Wang P., Cao Z., Liu W. & Ye J. 1981: Histological observations of the newborn giant panda. Chin. Sci. Bull. 26: 228. (in Chinese with English summary) Google Scholar


Xue Z., Zhang W., Wang L. et al. 2015: The bamboo-eating giant panda harbors a carnivore-like gut microbiota, with excessive seasonal variations. mBio 6: e00022-15. Google Scholar


Zhang H. & Wang P. 2003: Study on reproduction of giant panda. China Forest Press, Beijing. Google Scholar


Zhang T., Watson D.G., Zhang R. et al. 2016a: Changeover from signalling to energy-provisioning lipids during transition from colostrum to mature milk in the giant panda (Ailuropoda melanoleuca). Sci. Rep. 6: 36141. Google Scholar


Zhang T., Zhang R., Zhang L. et al. 2015: Changes in the milk metabolome of the giant panda (Ailuropoda melanoleuca) with time after birth - three phases in early lactation and progressive individual differences. PLOS ONE 10: e0143417. Google Scholar


Zhang Z. & Wei F. 2006: Giant panda ex-situ conservation theory and practice. Science Press, Beijing. Google Scholar


Zhang Z., Hou R., Lan J. et al. 2016b: Analysis of the breast milk of giant pandas (Ailuropoda melanoleuca) and the preparation of substitutes. J. Vet. Med. Sci. 78: 747–754. Google Scholar

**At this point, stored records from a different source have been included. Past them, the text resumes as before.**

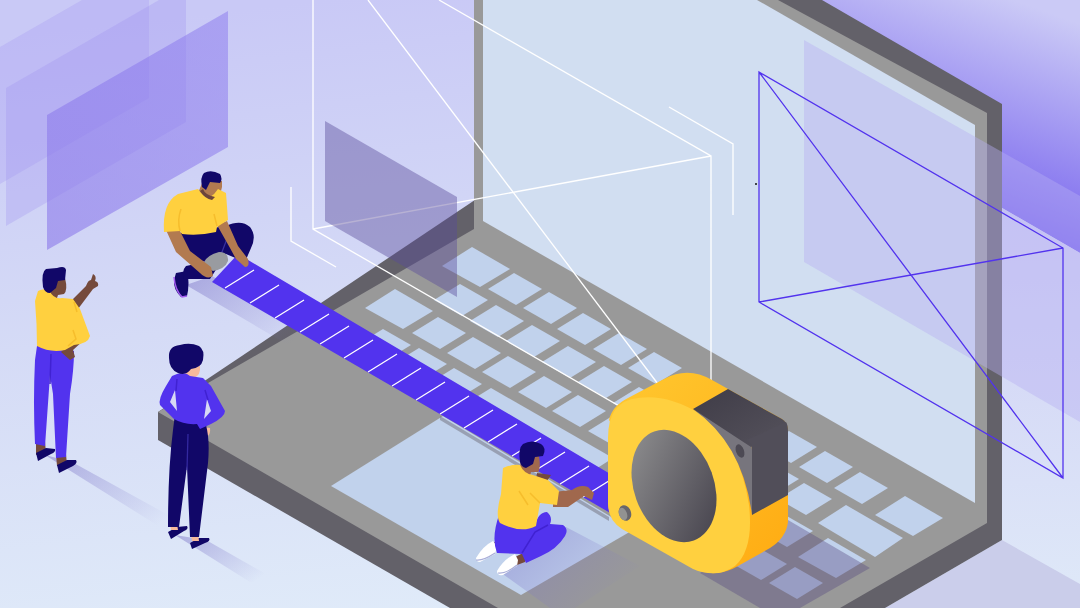
<!DOCTYPE html>
<html lang="en">
<head>
<meta charset="utf-8">
<title>Measuring a laptop</title>
<style>
:root {
  --navy: #110768; --violet: #5233ee; --violet-deep: #4022d2;
  --yellow: #ffd03f; --yellow-shade: #f6bd2c; --orange: #ffb31c;
  --metal: #999999; --metal-dark: #636169; --screen: #d1def1; --key: #c1d2ec;
  --skin: #b27a50; --skin-dark: #754a3c; --skin-light: #f7b99b; --white: #ffffff;
}
html, body { margin: 0; height: 100%; overflow: hidden; }
svg { display: block; width: 1080px; height: 608px; }
.metal { fill: var(--metal); }
.metal-dark { fill: var(--metal-dark); }
.screen { fill: var(--screen); }
.keys { fill: var(--key); }
.navy { fill: var(--navy); }
.violet { fill: var(--violet); }
.yellow { fill: var(--yellow); }
.skin { fill: var(--skin); }
.skin-dark { fill: var(--skin-dark); }
.skin-light { fill: var(--skin-light); }
.white { fill: var(--white); }
.wire { fill: none; stroke: var(--white); stroke-width: 1.3; }
.wire-violet { fill: none; stroke: var(--violet); stroke-width: 1.3; }
.fold { fill: none; stroke: var(--yellow-shade); stroke-width: 1.5; }
.crease { fill: none; stroke: var(--violet-deep); stroke-width: 1.5; }
</style>
</head>
<body>
<svg viewBox="0 0 1080 608" role="img" aria-label="Four people measure a giant laptop with a tape measure">
<defs>
  <linearGradient id="floor" x1="0.3" y1="0" x2="0.5" y2="1">
    <stop offset="0" stop-color="#c9c9f6"/><stop offset="0.5" stop-color="#d5dbf6"/><stop offset="1" stop-color="#e0ebf9"/>
  </linearGradient>
  <linearGradient id="backdrop" x1="0.75" y1="0" x2="0.45" y2="0.8">
    <stop offset="0" stop-color="#cbcaf6"/><stop offset="1" stop-color="#7763ee"/>
  </linearGradient>
  <linearGradient id="wall" x1="0" y1="0" x2="0" y2="1">
    <stop offset="0" stop-color="#cfcff5"/><stop offset="1" stop-color="#dfe9f8"/>
  </linearGradient>
  <linearGradient id="panel" x1="1" y1="0" x2="0" y2="1">
    <stop offset="0" stop-color="#8a78ee" stop-opacity="0.5"/><stop offset="1" stop-color="#8d7bea" stop-opacity="0.62"/>
  </linearGradient>
  <linearGradient id="shade" x1="0" y1="0" x2="1" y2="0.6">
    <stop offset="0" stop-color="#7d76c8" stop-opacity="0.5"/><stop offset="1" stop-color="#7d76c8" stop-opacity="0"/>
  </linearGradient>
  <linearGradient id="dial" x1="0.1" y1="0" x2="0.8" y2="1">
    <stop offset="0" stop-color="#8f8f90"/><stop offset="1" stop-color="#48454f"/>
  </linearGradient>
  <linearGradient id="gripTop" x1="0" y1="0" x2="1" y2="1">
    <stop offset="0" stop-color="#3f3c47"/><stop offset="1" stop-color="#55525c"/>
  </linearGradient>
  <linearGradient id="caseSide" x1="0" y1="0" x2="1" y2="1">
    <stop offset="0" stop-color="#ffc830"/><stop offset="1" stop-color="#ffab12"/>
  </linearGradient>
  <polygon id="key" points="-1,-16 27,0 1,16 -27,0"/>
  <polygon id="key-wide" points="-4,-20 34,2 4,20 -34,-1"/>
  <polygon id="key-enter" points="-15,-26 42,7 14,26 -43,-8"/>
  <path id="tick" d="M0 0L29-18"/>
</defs>

<g id="background">
  <rect width="1080" height="608" fill="url(#floor)"/>
  <polygon fill="url(#backdrop)" points="815,0 1080,0 1080,253 1002,208 940,130"/>
  <polygon fill="url(#wall)" points="990,201 1080,253 1080,608 990,608"/>
  <polygon fill="#c6c7e8" opacity=".8" points="1002,540 1080,584 1080,608 885,608"/>
</g>

<g id="left-panels">
  <polygon fill="#9a8bee" opacity=".25" points="0,47 82,0 149,0 149,98 0,184"/>
  <polygon fill="#9a8bee" opacity=".28" points="6,88 159,0 186,0 186,122 6,226"/>
  <polygon fill="url(#panel)" points="47,115 228,11 228,147 47,250"/>
</g>

<g id="laptop">
  <polygon class="metal-dark" points="774,0 822,0 1002,104 1002,540 885,608 450,608 158,440 158,412"/>
  <polygon class="metal" points="158,412 474,229 474,0 778,0 987,113 987,523 840,608 498,608"/>
  <polygon class="screen" points="483,0 757,0 975,125 975,503 483,221"/>
  <polygon class="keys" points="443,416 331,486 521,595 633,530"/>
</g>

<g id="keyboard" class="keys">
  <use href="#key-wide" x="476" y="267"/><use href="#key" x="515" y="289"/><use href="#key" x="550" y="308"/>
  <use href="#key" x="584" y="329"/><use href="#key" x="620" y="349"/><use href="#key" x="655" y="368"/>
  <use href="#key" x="790" y="447"/><use href="#key" x="826" y="467"/><use href="#key" x="861" y="488"/>
  <use href="#key-wide" x="909" y="516"/>
  <use href="#key" x="461" y="300"/><use href="#key" x="497" y="321"/><use href="#key" x="533" y="341"/>
  <use href="#key" x="569" y="362"/><use href="#key" x="605" y="382"/><use href="#key" x="640" y="403"/>
  <use href="#key" x="772" y="479"/><use href="#key" x="805" y="499"/><use href="#key-enter" x="861" y="531"/>
  <use href="#key-wide" x="399" y="309"/><use href="#key" x="439" y="333"/><use href="#key" x="474" y="353"/>
  <use href="#key" x="509" y="372"/><use href="#key" x="545" y="392"/><use href="#key" x="579" y="411"/>
  <use href="#key" x="615" y="431"/><use href="#key" x="786" y="531"/><use href="#key-wide" x="832" y="558"/>
  <use href="#key" x="384" y="345"/><use href="#key" x="420" y="364"/><use href="#key" x="455" y="384"/>
  <polygon points="491,388 613,458 588,474 465,404"/>
  <use href="#key" x="760" y="564"/><use href="#key" x="796" y="583"/>
</g>

<g id="screen-overlays">
  <polygon fill="#b5aff0" opacity=".42" points="804,40 1080,196 1080,422 804,262"/>
  <path class="wire" d="M313 0V229L711 459V156L439 0M368 0L664 392M313 229L711 156"/>
  <path class="wire" d="M669 107L733 144V215M291 187V241L336 267"/>
  <polygon fill="#584a99" opacity=".43" points="325,121 457,197 457,297 325,221"/>
  <path class="wire-violet" d="M759 72L1063 248V478L759 302ZL1063 478M759 302L1063 248"/>
  <circle cx="756" cy="184" r="1" fill="#111"/>
</g>

<g id="shadows" fill="url(#shade)">
  <polygon points="186,285 212,276 320,338 290,346"/>
  <polygon points="45,455 72,462 190,527 160,527"/>
  <polygon points="175,535 206,540 280,582 250,582"/>
  <polygon points="500,572 566,527 640,566 575,608 550,608"/>
  <polygon fill="#55487f" opacity=".38" points="700,573 788,520 870,568 800,608 760,608"/>
</g>

<g id="tape">
  <polygon fill="#70707c" opacity=".5" points="440,416 609,517 609,521 440,420"/>
  <polygon class="violet" points="238,254 612,475 612,514 212,282"/>
  <g stroke="#ffffff" stroke-width="1.3">
    <use href="#tick" x="225" y="288"/><use href="#tick" x="250" y="303"/><use href="#tick" x="275" y="318"/>
    <use href="#tick" x="300" y="332"/><use href="#tick" x="320" y="344"/><use href="#tick" x="344" y="358"/>
    <use href="#tick" x="368" y="372"/><use href="#tick" x="392" y="386"/><use href="#tick" x="416" y="400"/>
    <use href="#tick" x="440" y="414"/><use href="#tick" x="464" y="428"/><use href="#tick" x="488" y="442"/>
    <use href="#tick" x="512" y="456"/><use href="#tick" x="536" y="470"/><use href="#tick" x="560" y="484"/>
    <use href="#tick" x="583" y="497"/>
  </g>
</g>

<g id="tape-measure">
  <path fill="url(#caseSide)" d="M609 420Q612 406 628 398L664 379Q688 366 712 380L782 419Q788 423 788 431V522Q786 538 770 548L738 566Q718 578 696 570Z"/>
  <path class="yellow" d="M608 438Q608 401 638 398Q668 394 700 414Q740 444 749 505Q754 549 735 566Q717 579 693 569L622 529Q608 520 608 504Z"/>
  <path fill="#77757d" d="M693 409L747 440Q752 443 752 450V515Q743 444 693 409Z"/>
  <path fill="url(#gripTop)" d="M693 409L728 389L782 419Q788 423 786 427L751 447Z"/>
  <path fill="#514e59" d="M747 440L786 422Q788 425 788 431V495L752 515V450Q752 443 747 440Z"/>
  <ellipse cx="674" cy="486" rx="40" ry="58" fill="url(#dial)" transform="rotate(-20 674 486)"/>
  <ellipse cx="625" cy="513" rx="6" ry="8" fill="#68666c" transform="rotate(-20 625 513)"/>
  <ellipse cx="623" cy="514" rx="4" ry="6.5" fill="#929292" transform="rotate(-20 623 514)"/>
  <ellipse cx="740" cy="451" rx="4" ry="7" fill="#4d4a54" transform="rotate(-20 740 451)"/>
</g>

<g id="crouching-man">
  <path class="navy" d="M176 273L187 271Q190 283 187 296L181 297Q173 289 174 280Z"/>
  <path d="M174 277Q175 290 182 297L187 296" fill="none" stroke="#a45cf0" stroke-width="1.5"/>
  <path class="navy" d="M180 233L226 226Q241 219 250 227Q257 236 251 248L245 262L226 254L210 279L184 279Q181 271 186 266L205 262Q184 255 180 233Z"/>
  <path d="M204 262L222 252L228 236" fill="none" stroke="#3b32a0" stroke-width="1.2"/>
  <path fill="#999ba0" d="M203 266Q204 256 219 252Q229 252 228 261Q225 269 213 271Z"/>
  <path class="skin" d="M166 230L180 231L190 251L211 267L213 276Q207 280 200 273L176 252Z"/>
  <path class="skin" d="M217 225L227 221L238 246L248 259Q250 267 245 267L236 259L230 248Z"/>
  <path class="skin" d="M203 181H222Q223 193 216 197L209 200L198 193Z"/>
  <path class="yellow" d="M178 194L198 189Q203 197 210 197Q215 194 218 189L226 193L228 220L217 227L216 232Q199 236 182 234L180 231L164 232Q162 203 178 194Z"/>
  <path class="fold" d="M180 231Q177 220 181 209M217 226L214 214"/>
  <path d="M200 191Q205 199 212 200L215 197Q205 195 203 189Z" fill="#6d453b"/>
  <path class="navy" d="M202 187Q200 177 204 173Q211 169 220 174Q223 179 220 183L210 182L206 190Z"/>
</g>

<g id="thumbs-up-man">
  <path class="skin-dark" d="M36 441L45 441L46 454L36 455ZM56 454L66 454L67 465L57 466Z"/>
  <path class="navy" d="M36 453L46 448L55 449Q56 452 51 454L38 461ZM57 465L67 460L76 460Q78 463 73 466L59 473Z"/>
  <path class="violet" d="M38 339L74 351Q74 370 70 394L66 457L56 458L53 394L50 375L45 446L35 444Q33 401 35 360Z"/>
  <path class="crease" d="M51 354L50 384"/>
  <path class="skin-dark" d="M72 300L86 286Q88 280 91 280L93 274Q97 276 95 281Q99 282 98 286L93 289L75 313Z"/>
  <path class="skin-dark" d="M73 340L84 340L73 350L75 357L70 360L61 352Z"/>
  <path class="skin-dark" d="M52 281L65 278Q68 290 64 294L58 295L56 301L49 293Z"/>
  <path class="yellow" d="M38 291Q43 288 49 290Q54 300 62 298L73 299L80 309L90 336Q88 344 74 345L65 350Q50 353 37 346Q37 324 35 301Z"/>
  <path class="fold" d="M73 330L76 339L68 346M74 302L77 312"/>
  <path class="navy" d="M43 287Q41 272 46 269L57 268Q65 265 66 270L65 280L58 281L56 288L50 293Q45 293 43 287Z"/>
</g>

<g id="standing-woman">
  <path class="navy" d="M168 532L177 527L187 526Q189 529 184 531L171 539ZM190 543L199 538L209 538Q211 541 205 543L192 549Z"/>
  <path class="skin-light" d="M170 524H177L178 530H171ZM191 534H198L199 541H192Z"/>
  <path class="skin-light" d="M195 426L210 428Q211 435 206 437L198 433ZM188 368L200 366Q201 375 194 378L183 377Z"/>
  <path class="navy" d="M175 414L206 425Q210 440 208 463L199 537H190L187 466L179 527H168Q168 469 173 430Z"/>
  <path d="M188 434L187 470" fill="none" stroke="#3329a0" stroke-width="1.3"/>
  <path class="violet" d="M177 374Q185 371 190 376L203 378L211 386L225 411Q225 417 211 424L200 429L197 424Q184 425 174 419L160 405Q158 399 166 386L172 376Z"/>
  <path d="M175 390L170 402L177 411ZM207 399L211 411L204 419Z" fill="#d7d9f5"/>
  <path class="crease" d="M177 379L176 391M205 390L208 400"/>
  <path class="navy" d="M169 358Q168 346 180 345Q190 342 199 346Q205 350 203 360Q201 368 191 369Q186 376 178 373Q169 369 169 358Z"/>
</g>

<g id="kneeling-man">
  <path class="skin-dark" d="M515 557L527 551L525 562L517 565ZM491 543L500 541V547Z"/>
  <path class="white" d="M476 558Q483 546 493 541L497 546L495 554L480 562Q476 562 476 558Z"/>
  <path class="white" d="M497 571Q504 559 515 554L518 560L517 566L503 575Q497 576 497 571Z"/>
  <path d="M476 560Q483 561 495 553M498 573Q506 574 517 565" fill="none" stroke="#a9add8" stroke-width="1.2"/>
  <path class="violet" d="M499 515L535 526Q538 512 547 512Q553 517 550 524L563 525Q569 529 565 536Q557 549 541 556L526 563L522 554L497 553Q491 538 499 515Z"/>
  <path class="crease" d="M548 525L535 532L522 553"/>
  <path class="skin-dark" d="M537 473L551 475L547 481L536 479Z"/>
  <path d="M553 492L572 490Q580 484 588 487L594 493L592 500L584 496L568 507L553 507Z" fill="#a0684d"/>
  <path d="M521 459L539 456Q541 468 538 472L531 472L530 477L520 469Z" fill="#a0684d"/>
  <path class="yellow" d="M503 468Q512 464 520 465Q524 474 533 475L548 480L559 491L557 505L540 503L536 526Q521 534 500 523Q495 516 501 494Z"/>
  <path class="fold" d="M540 503L530 493M519 491L528 505"/>
  <path class="navy" d="M520 462Q518 448 523 444Q532 439 541 444Q547 448 543 456L535 457L533 464L526 468Q521 467 520 462Z"/>
</g>
</svg>
</body>
</html>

Zhao H., Yang J.-R., Xu H. & Zhang J. 2010: Pseudogenization of the umami taste receptor gene Tas1r1 in the giant panda coincided with its dietary switch to bamboo. Mol. Biol. Evol. 27: 2669–2673. Google Scholar


Zhi L., Wenshi P., Xiaojian Z. et al. 2000: What has the panda taught us? In: Entwistle A. & Dunstone N. (eds.), Priorities for the conservation of mammalian diversity: has the panda had its day? Cambridge Press, Cambridge: 325–334. Google Scholar


Zhu X., Lindburg D.G., Pan W. et al. 2001: The reproductive strategy of giant pandas (Ailuropoda melanoleuca): infant growth and development and mother - infant relationships. J. Zool. Lond. 253: 141–155. Google Scholar
Xiangming Huang, Mingxi Li, Fei Xue, Chengdong Wang, Zhihe Zhang, Kongju Wu, Kuixing Yang, and Dunwu Qi "Rapid milk intake of captive giant panda cubs during the early growth stages," Folia Zoologica 67(3-4), 179-185, (1 December 2018).
Received: 11 July 2018; Accepted: 24 September 2018; Published: 1 December 2018

body weight
Parental care
rapid development
survival strategy
Get copyright permission
Back to Top